Frederick Douglass’ words – “Power concedes nothing without a demand” – have been haunting me lately, because of the pressing issues we face in today’s political world, the dire economic straits in which many of our families find themselves, and the ever-present social problems Black people deal with every day. The key word in that admonishment is demand.
It will strike many of you as counter-intuitive, but there has been a rising phenomenon of unemployed workers suffering discrimination when they have sought work because…they have been unemployed. This is not an exaggeration.
When a Baltimore grocery store employee fingered 26-year-old Michael Austin for the murder of a security guard in the spring of 1974, Austin didn’t even match the police sketch. The wanted suspect was less than 6 feet tall and Austin was the size of a small forward in the NBA. The only other evidence linking him to the crime was a business card with the name of an alleged accomplice, a man who was never found.
Anyone despairing that Congress can’t get anything done should note last week’s swift vote to get furloughed air traffic controllers back to work. Congress can move very quickly and efficiently when it wants to and when its own comfort and that of constituents well-off enough to fly was affected.
Although the dictionary calls it archaic, the “management of a household” is one of the definitions listed for the word “economy.” Another definition is “a saving or attempt to reduce expenditures.” Yet another is “a system of interacting elements, especially when seen as being harmonious.” And still another definition for economy has to do with “the production and consumption of goods and services of a community regarded as a whole.” As I look at those descriptions of an economy, only the last one partially applies to Black Americans collectively, and that’s the “consumption” part.

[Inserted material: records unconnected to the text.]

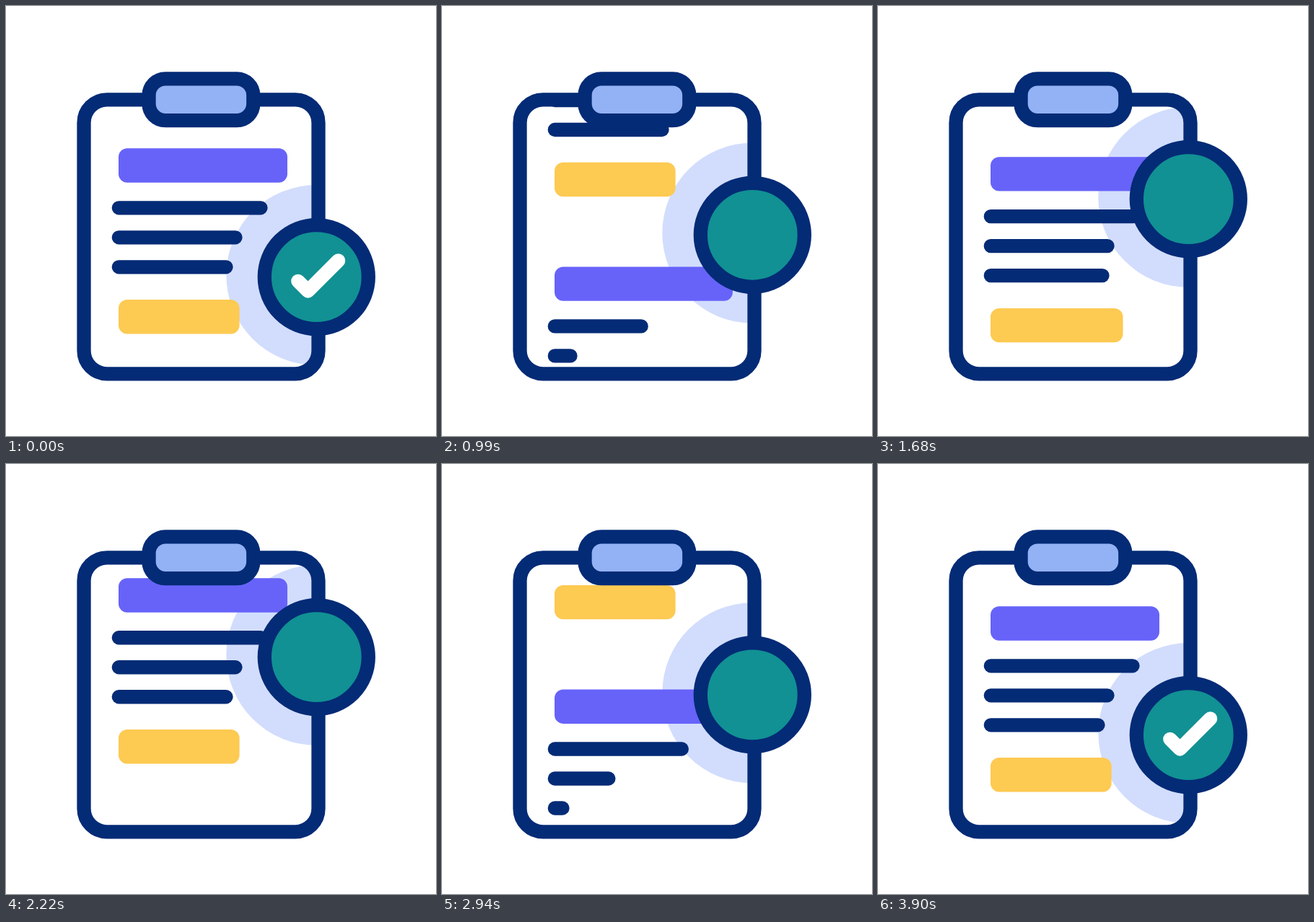
Write an HTML page with a canvas that moves like this. It is 596 px wide and 596 px high and loops after 3.93 s.

```html
<!DOCTYPE html>
<html lang="en">
<head>
<meta charset="utf-8">
<title>Checklist</title>
<style>
html, body { margin: 0; width: 100%; height: 100%; overflow: hidden; background: #fff; }
canvas { display: block; }
</style>
</head>
<body>
<canvas width="596" height="596"></canvas>
<script>
const ctx = document.querySelector('canvas').getContext('2d');
const LOOP = 3930, STEP = 30, PAGE = 354.4, STROKE = 19.3;
const NAVY = '#042b76', PURPLE = '#6763f9', YELLOW = '#fdca52',
      LIGHT = '#d2ddfd', TEAL = '#119193', CLIP = '#93b1f5';

// When each bar of the incoming sheets starts to grow, top to bottom.
const STARTS = [
  [383, 722, 881, 1050, 1200],
  [2282, 2578, 2717, 2862, 3005]
];

function ease(t, from, to) {
  const s = Math.min(1, Math.max(0, (t - from) / (to - from)));
  return s * s * (3 - 2 * s);
}

// Grow to 110 %, then settle at 100 %.
const grow = (t, start) =>
  1.1 * ease(t, start, start + 500) - 0.1 * ease(t, start + 500, start + 730);

function box(x, y, w, h, r) {
  ctx.beginPath();
  ctx.roundRect(x, y, w, h, r);
}

function paint(fill, stroke) {
  if (fill) { ctx.fillStyle = fill; ctx.fill(); }
  if (stroke) { ctx.strokeStyle = stroke; ctx.lineWidth = STROKE; ctx.stroke(); }
}

function disc(x, y, r, fill, stroke) {
  ctx.beginPath();
  ctx.arc(x, y, r, 0, 2 * Math.PI);
  paint(fill, stroke);
}

function block(y, w, color) {
  if (w <= 0) return;
  box(156, y, w, 47.4, Math.min(12, w / 2));
  paint(color);
}

function line(y, w) {
  if (w <= 0) return;
  ctx.beginPath();
  ctx.moveTo(156.3, y);
  ctx.lineTo(156.3 + w, y);
  paint(null, NAVY);
}

function sheet(y, size) {
  block(y + 197.3, 234 * size[0], PURPLE);
  line(y + 279.8, 196.7 * size[1]);
  line(y + 320.8, 161.7 * size[2]);
  line(y + 361.8, 148.7 * size[3]);
  block(y + 407.1, 167.6 * size[4], YELLOW);
}

const board = () => box(108, 129.8, 325, 380, 32);

// Tick drawn between two fractions of its length.
function tick(y, from, to) {
  if (to - from < 0.001) return;
  const a = [404.8, 381.3], b = [418.5, 395], c = [460.6, 352.9];
  const first = Math.hypot(b[0] - a[0], b[1] - a[1]);
  const second = Math.hypot(c[0] - b[0], c[1] - b[1]);
  const bend = first / (first + second);
  const at = f => {
    const [p, q, s] = f < bend ? [a, b, f / bend] : [b, c, (f - bend) / (1 - bend)];
    return [p[0] + (q[0] - p[0]) * s, y + p[1] + (q[1] - p[1]) * s];
  };
  ctx.beginPath();
  ctx.moveTo(...at(from));
  if (from < bend && to > bend) ctx.lineTo(b[0], y + b[1]);
  ctx.lineTo(...at(to));
  paint(null, '#fff');
}

function draw(t) {
  const scroll = PAGE * (ease(t, 0, 1887) + ease(t, 1860, 3605));
  const lift = -114 * (ease(t, 0, 1950) - ease(t, 1950, 3900));

  ctx.fillStyle = '#fff';
  ctx.fillRect(0, 0, 596, 596);

  ctx.save();
  board();
  ctx.clip();
  disc(430.3, 373 + lift, 125, LIGHT);
  sheet(-scroll, [1, 1, 1, 1, 1]);
  STARTS.forEach((starts, i) =>
    sheet((i + 1) * PAGE - scroll, starts.map(s => grow(t, s))));
  ctx.restore();

  board();
  paint(null, NAVY);
  box(198, 100.8, 144.8, 57.8, 23);
  paint(CLIP, NAVY);

  disc(430.3, 375.6 + lift, 72, TEAL, NAVY);
  if (t < 1950) tick(lift, ease(t, 0, 605), 1);
  else tick(lift, 0, ease(t, 3300, 3900));
}

ctx.lineCap = ctx.lineJoin = 'round';
const begin = performance.now();
function frame() {
  const t = (performance.now() - begin) % LOOP;
  draw(Math.floor(t / STEP) * STEP);
  requestAnimationFrame(frame);
}
frame();
</script>
</body>
</html>
```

The United States Senate’s failure to pass common sense gun safety measures – the Manchin-Toomey Amendment to expand background checks to keep guns away from underage or dangerous people, and amendments to ban assault weapons and high capacity magazines designed only to kill as many human beings as possible — is a moral failure of great magnitude.